TASK DETAILS:
Your job here is to restate every record exactly, pictures excluded.
=== SOURCE MATERIAL ===
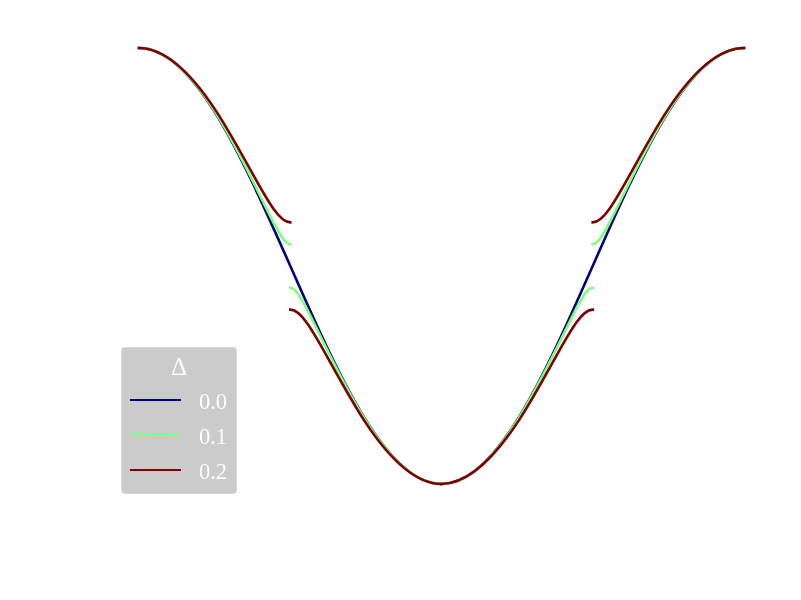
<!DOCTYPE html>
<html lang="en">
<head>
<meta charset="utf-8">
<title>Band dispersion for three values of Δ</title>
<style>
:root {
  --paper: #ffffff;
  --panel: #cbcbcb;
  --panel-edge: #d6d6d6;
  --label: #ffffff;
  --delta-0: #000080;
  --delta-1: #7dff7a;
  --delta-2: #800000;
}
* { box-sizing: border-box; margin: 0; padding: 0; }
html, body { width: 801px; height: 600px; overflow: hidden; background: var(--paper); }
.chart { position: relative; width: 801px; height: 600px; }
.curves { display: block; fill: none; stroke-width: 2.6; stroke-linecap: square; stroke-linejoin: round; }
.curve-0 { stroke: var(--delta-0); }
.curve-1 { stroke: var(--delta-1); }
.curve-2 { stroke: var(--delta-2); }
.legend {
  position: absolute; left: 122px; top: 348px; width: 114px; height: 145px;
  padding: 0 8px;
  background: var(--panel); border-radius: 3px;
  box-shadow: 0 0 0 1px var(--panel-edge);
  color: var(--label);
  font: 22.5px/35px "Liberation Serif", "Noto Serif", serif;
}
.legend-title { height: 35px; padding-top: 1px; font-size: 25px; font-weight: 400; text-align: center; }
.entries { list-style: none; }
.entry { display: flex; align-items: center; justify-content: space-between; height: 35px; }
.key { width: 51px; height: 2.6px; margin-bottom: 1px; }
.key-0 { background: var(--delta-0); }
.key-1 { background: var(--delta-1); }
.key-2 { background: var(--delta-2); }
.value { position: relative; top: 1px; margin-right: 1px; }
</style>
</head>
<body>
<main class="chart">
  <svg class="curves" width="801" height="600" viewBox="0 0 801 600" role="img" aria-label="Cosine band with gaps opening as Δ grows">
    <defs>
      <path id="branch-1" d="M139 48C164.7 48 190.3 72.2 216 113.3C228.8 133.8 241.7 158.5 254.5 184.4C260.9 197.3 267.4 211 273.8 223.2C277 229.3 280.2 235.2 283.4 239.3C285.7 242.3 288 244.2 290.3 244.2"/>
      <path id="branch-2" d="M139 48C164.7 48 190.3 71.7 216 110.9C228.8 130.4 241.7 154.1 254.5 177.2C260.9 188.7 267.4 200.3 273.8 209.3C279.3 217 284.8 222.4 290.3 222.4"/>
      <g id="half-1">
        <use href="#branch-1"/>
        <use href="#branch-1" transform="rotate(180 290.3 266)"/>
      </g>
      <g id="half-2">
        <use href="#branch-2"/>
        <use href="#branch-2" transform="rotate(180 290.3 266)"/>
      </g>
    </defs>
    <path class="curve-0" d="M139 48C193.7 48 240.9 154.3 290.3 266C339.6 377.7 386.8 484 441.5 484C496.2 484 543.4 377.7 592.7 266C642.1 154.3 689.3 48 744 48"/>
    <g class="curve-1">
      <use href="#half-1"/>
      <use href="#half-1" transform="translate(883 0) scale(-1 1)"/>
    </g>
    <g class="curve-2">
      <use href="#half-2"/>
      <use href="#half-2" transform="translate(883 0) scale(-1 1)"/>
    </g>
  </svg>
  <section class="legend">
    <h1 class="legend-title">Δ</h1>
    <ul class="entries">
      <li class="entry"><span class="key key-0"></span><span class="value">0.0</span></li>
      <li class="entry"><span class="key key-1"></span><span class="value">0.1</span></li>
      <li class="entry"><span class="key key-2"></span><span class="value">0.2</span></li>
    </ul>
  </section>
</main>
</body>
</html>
===
SOLUTION TO THIS EXERCISE:
<!DOCTYPE html>
<html lang="en">
<head>
<meta charset="utf-8">
<title>Band dispersion for three values of Δ</title>
<style>
:root {
  --paper: #ffffff;
  --panel: #cbcbcb;
  --panel-edge: #d6d6d6;
  --label: #ffffff;
  --delta-0: #000080;
  --delta-1: #7dff7a;
  --delta-2: #800000;
}
* { box-sizing: border-box; margin: 0; padding: 0; }
html, body { width: 801px; height: 600px; overflow: hidden; background: var(--paper); }
.chart { position: relative; width: 801px; height: 600px; }
.curves { display: block; fill: none; stroke-width: 2.6; stroke-linecap: square; stroke-linejoin: round; }
.curve-0 { stroke: var(--delta-0); }
.curve-1 { stroke: var(--delta-1); }
.curve-2 { stroke: var(--delta-2); }
.legend {
  position: absolute; left: 122px; top: 348px; width: 114px; height: 145px;
  padding: 0 8px;
  background: var(--panel); border-radius: 3px;
  box-shadow: 0 0 0 1px var(--panel-edge);
  color: var(--label);
  font: 22.5px/35px "Liberation Serif", "Noto Serif", serif;
}
.legend-title { height: 35px; padding-top: 1px; font-size: 25px; font-weight: 400; text-align: center; }
.entries { list-style: none; }
.entry { display: flex; align-items: center; justify-content: space-between; height: 35px; }
.key { width: 51px; height: 2.6px; margin-bottom: 1px; }
.key-0 { background: var(--delta-0); }
.key-1 { background: var(--delta-1); }
.key-2 { background: var(--delta-2); }
.value { position: relative; top: 1px; margin-right: 1px; }
</style>
</head>
<body>
<main class="chart">
  <svg class="curves" width="801" height="600" viewBox="0 0 801 600" role="img" aria-label="Cosine band with gaps opening as Δ grows">
    <defs>
      <path id="branch-1" d="M139 48C164.7 48 190.3 72.2 216 113.3C228.8 133.8 241.7 158.5 254.5 184.4C260.9 197.3 267.4 211 273.8 223.2C277 229.3 280.2 235.2 283.4 239.3C285.7 242.3 288 244.2 290.3 244.2"/>
      <path id="branch-2" d="M139 48C164.7 48 190.3 71.7 216 110.9C228.8 130.4 241.7 154.1 254.5 177.2C260.9 188.7 267.4 200.3 273.8 209.3C279.3 217 284.8 222.4 290.3 222.4"/>
      <g id="half-1">
        <use href="#branch-1"/>
        <use href="#branch-1" transform="rotate(180 290.3 266)"/>
      </g>
      <g id="half-2">
        <use href="#branch-2"/>
        <use href="#branch-2" transform="rotate(180 290.3 266)"/>
      </g>
    </defs>
    <path class="curve-0" d="M139 48C193.7 48 240.9 154.3 290.3 266C339.6 377.7 386.8 484 441.5 484C496.2 484 543.4 377.7 592.7 266C642.1 154.3 689.3 48 744 48"/>
    <g class="curve-1">
      <use href="#half-1"/>
      <use href="#half-1" transform="translate(883 0) scale(-1 1)"/>
    </g>
    <g class="curve-2">
      <use href="#half-2"/>
      <use href="#half-2" transform="translate(883 0) scale(-1 1)"/>
    </g>
  </svg>
  <section class="legend">
    <h1 class="legend-title">Δ</h1>
    <ul class="entries">
      <li class="entry"><span class="key key-0"></span><span class="value">0.0</span></li>
      <li class="entry"><span class="key key-1"></span><span class="value">0.1</span></li>
      <li class="entry"><span class="key key-2"></span><span class="value">0.2</span></li>
    </ul>
  </section>
</main>
</body>
</html>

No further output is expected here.